■ **ASSIGNED TASK**
Wherever "tintB" shows up in the records below, copy the whole line.

* * * *

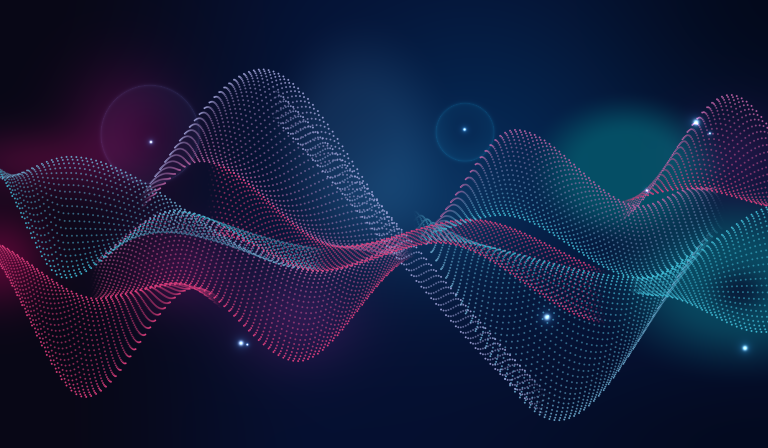
This background is drawn by a Shadertoy shader. Its source:

```glsl
const vec3 CYAN = vec3(0.25, 0.74, 0.84);
const vec3 SKY = vec3(0.42, 0.66, 0.80);
const vec3 PINK = vec3(0.90, 0.25, 0.50);
const vec3 LILAC = vec3(0.62, 0.63, 0.84);
const vec3 ROSE = vec3(0.74, 0.38, 0.64);
const vec3 ICE = vec3(0.25, 0.70, 1.0);

float hash(vec2 p) {
    return fract(sin(dot(p, vec2(127.1, 311.7))) * 43758.5);
}

float glow(vec2 p, vec2 centre, vec2 radius) {
    vec2 q = (p - centre) / radius;
    return exp(-dot(q, q));
}

// Flat-topped ellipse with a soft rim
float cloud(vec2 p, vec2 centre, vec2 radius, float softness) {
    return 1.0 - smoothstep(1.0 - softness, 1.0 + softness, length((p - centre) / radius));
}

// Smooth path through four crests and troughs
float wave(float x, vec4 at, vec4 height) {
    return height.x + (height.y - height.x) * smoothstep(at.x, at.y, x)
        + (height.z - height.y) * smoothstep(at.y, at.z, x)
        + (height.w - height.z) * smoothstep(at.z, at.w, x);
}

// Dotted sheet whose lines morph from wave A to wave B, denser at both edges
void ribbon(inout vec3 col, vec2 p, float px, vec2 span, int lines,
            vec4 atA, vec4 heightA, vec4 atB, vec4 heightB, vec3 tintA, vec3 tintB) {
    if (p.x < span.x || p.x > span.y) return;
    const float spacing = 0.0110;
    const float radius = 0.0020;
    float ends = smoothstep(span.x, span.x + 0.04, p.x) * smoothstep(span.y, span.y - 0.06, p.x);
    float cover = 0.0;
    vec3 tint = tintA;
    for (int i = 0; i < lines; i++) {
        float t = float(i) / float(lines - 1);
        float shift = t * 5.0;
        t = mix(t, smoothstep(0.0, 1.0, t), 0.6);
        float x = (floor(p.x / spacing - shift) + 0.5 + shift) * spacing;
        float y = wave(x, mix(atA, atB, t), mix(heightA, heightB, t));
        float dotMask = smoothstep(radius + 0.7 * px, radius - 0.7 * px, length(p - vec2(x, y)));
        dotMask *= mix(0.55, 0.95, pow(abs(2.0 * t - 1.0), 4.0));
        if (dotMask > cover) {
            cover = dotMask;
            tint = mix(tintA, tintB, t);
        }
    }
    col = mix(col, tint, cover * ends);
}

vec3 star(vec2 p, vec2 centre, float size) {
    float d = length(p - centre) / size;
    return ICE * 0.55 * exp(-d * 0.7) + vec3(0.8) * exp(-d * d);
}

float bubble(vec2 p, vec2 centre, float radius) {
    float d = length(p - centre) - radius;
    return exp(-abs(d) * 350.0) + 0.4 * smoothstep(-radius, 0.0, d) * step(d, 0.0);
}

// Sparse tiny stars, one candidate per cell
vec3 starDust(vec2 p) {
    vec2 cell = floor(p * 6.0);
    vec2 centre = (cell + 0.2 + 0.6 * vec2(hash(cell), hash(cell + 9.0))) / 6.0;
    return star(p, centre, 0.0022) * step(0.88, hash(cell + 23.0));
}

vec3 backdrop(vec2 p) {
    vec3 col = mix(vec3(0.030, 0.028, 0.085), vec3(0.020, 0.060, 0.190), smoothstep(0.1, 0.75, p.x));
    col += vec3(0.0, 0.085, 0.12) * glow(p, vec2(1.10, 0.68), vec2(0.42, 0.34));
    col += vec3(0.03, 0.09, 0.11) * glow(p, vec2(0.92, 0.53), vec2(0.20, 0.16));
    col *= 1.0 - 0.45 * glow(p, vec2(1.75, 1.0), vec2(0.4, 0.3));
    col *= 1.0 - 0.35 * glow(p, vec2(1.7, 0.0), vec2(0.5, 0.2));
    // Blue and teal mist
    col += vec3(0.045, 0.075, 0.085) * cloud(p, vec2(0.80, 0.68), vec2(0.15, 0.20), 0.5);
    col = mix(col, vec3(0.02, 0.34, 0.42), 0.85 * cloud(p, vec2(1.40, 0.62), vec2(0.17, 0.13), 0.4));
    col = mix(col, vec3(0.04, 0.37, 0.45), 0.75 * cloud(p, vec2(1.66, 0.37), vec2(0.23, 0.15), 0.6));
    col = mix(col, vec3(0.03, 0.08, 0.20), 0.85 * glow(p, vec2(1.65, 0.35), vec2(0.06, 0.045)));
    // Magenta mist
    col += vec3(0.19, 0.01, 0.11) * glow(p, vec2(0.28, 0.71), vec2(0.13, 0.14));
    col += vec3(0.19, 0.01, 0.09) * glow(p, vec2(0.07, 0.64), vec2(0.18, 0.07));
    col += vec3(0.28, 0.0, 0.11) * glow(p, vec2(0.0, 0.42), vec2(0.10, 0.10));
    col += vec3(0.16, 0.02, 0.11) * glow(p, vec2(0.40, 0.40), vec2(0.14, 0.10));
    col += vec3(0.15, 0.03, 0.11) * glow(p, vec2(0.66, 0.29), vec2(0.14, 0.11));
    col += vec3(0.10, 0.02, 0.08) * glow(p, vec2(1.65, 0.65), vec2(0.11, 0.10));
    return col;
}

void mainImage(out vec4 fragColor, in vec2 fragCoord) {
    vec2 p = fragCoord / iResolution.y;
    float px = 1.0 / iResolution.y;
    vec3 col = backdrop(p);
    col += vec3(0.05, 0.06, 0.09) * bubble(p, vec2(0.335, 0.70), 0.11);
    col += vec3(0.01, 0.08, 0.09) * bubble(p, vec2(1.038, 0.705), 0.065);

    // Left sheets
    ribbon(col, p, px, vec2(-0.1, 0.5), 26, vec4(-0.06, 0.22, 0.39, 0.665), vec4(0.47, 0.333, 0.368, 0.194),
        vec4(-0.06, 0.19, 0.435, 0.67), vec4(0.46, 0.114, 0.357, 0.194), PINK, PINK);
    ribbon(col, p, px, vec2(0.2, 0.93), 22, vec4(0.19, 0.41, 0.665, 0.94), vec4(0.333, 0.366, 0.194, 0.43),
        vec4(0.13, 0.39, 0.71, 0.98), vec4(0.38, 0.53, 0.395, 0.475), PINK, ROSE);
    ribbon(col, p, px, vec2(-0.1, 0.74), 22, vec4(-0.01, 0.155, 0.69, 1.0), vec4(0.60, 0.65, 0.40, 0.46),
        vec4(-0.05, 0.145, 0.39, 0.72), vec4(0.66, 0.38, 0.53, 0.395), SKY, CYAN);
    // Central hump, trough, diagonal fold and crossing band
    ribbon(col, p, px, vec2(0.31, 0.93), 28, vec4(0.13, 0.585, 1.0, 1.3), vec4(0.40, 0.845, 0.415, 0.40),
        vec4(0.22, 0.45, 0.76, 1.05), vec4(0.47, 0.64, 0.45, 0.50), LILAC, ROSE);
    ribbon(col, p, px, vec2(0.92, 1.60), 30, vec4(0.80, 1.245, 1.68, 2.0), vec4(0.60, 0.062, 0.54, 0.4),
        vec4(0.96, 1.43, 1.72, 2.0), vec4(0.465, 0.38, 0.54, 0.5), SKY, CYAN);
    ribbon(col, p, px, vec2(0.60, 1.23), 11, vec4(0.245, 1.585, 2.0, 2.2), vec4(1.0, -0.07, 0.0, 0.0),
        vec4(0.17, 1.55, 2.0, 2.2), vec4(1.0, -0.09, 0.0, 0.0), LILAC, LILAC);
    ribbon(col, p, px, vec2(0.46, 1.36), 18, vec4(0.45, 0.76, 1.05, 1.43), vec4(0.64, 0.45, 0.51, 0.38),
        vec4(0.49, 0.71, 0.98, 1.36), vec4(0.475, 0.395, 0.458, 0.28), PINK, PINK);
    // Right sheets
    ribbon(col, p, px, vec2(0.95, 1.62), 24, vec4(0.91, 1.15, 1.43, 1.55), vec4(0.46, 0.71, 0.54, 0.58),
        vec4(0.92, 1.12, 1.43, 1.72), vec4(0.475, 0.52, 0.38, 0.54), ROSE, CYAN);
    ribbon(col, p, px, vec2(1.38, 1.8), 24, vec4(1.36, 1.63, 1.9, 2.2), vec4(0.50, 0.788, 0.49, 0.49),
        vec4(1.34, 1.54, 1.76, 2.2), vec4(0.545, 0.58, 0.535, 0.53), ROSE, PINK);
    ribbon(col, p, px, vec2(1.4, 1.8), 24, vec4(1.3, 1.43, 1.76, 2.2), vec4(0.42, 0.38, 0.547, 0.5),
        vec4(1.34, 1.47, 1.70, 2.2), vec4(0.36, 0.34, 0.259, 0.25), CYAN, CYAN);

    // Stars
    col += starDust(p) + star(p, vec2(0.337, 0.683), 0.003) + star(p, vec2(1.037, 0.711), 0.003);
    col += star(p, vec2(1.554, 0.727), 0.006) + star(p, vec2(1.221, 0.292), 0.006);
    col += star(p, vec2(0.538, 0.234), 0.005) + star(p, vec2(1.663, 0.223), 0.005);
    fragColor = vec4(clamp(col, 0.0, 1.0), 1.0);
}
```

* * * *

■ **RESPONSE BELOW**
            vec4 atA, vec4 heightA, vec4 atB, vec4 heightB, vec3 tintA, vec3 tintB) {
            tint = mix(tintA, tintB, t);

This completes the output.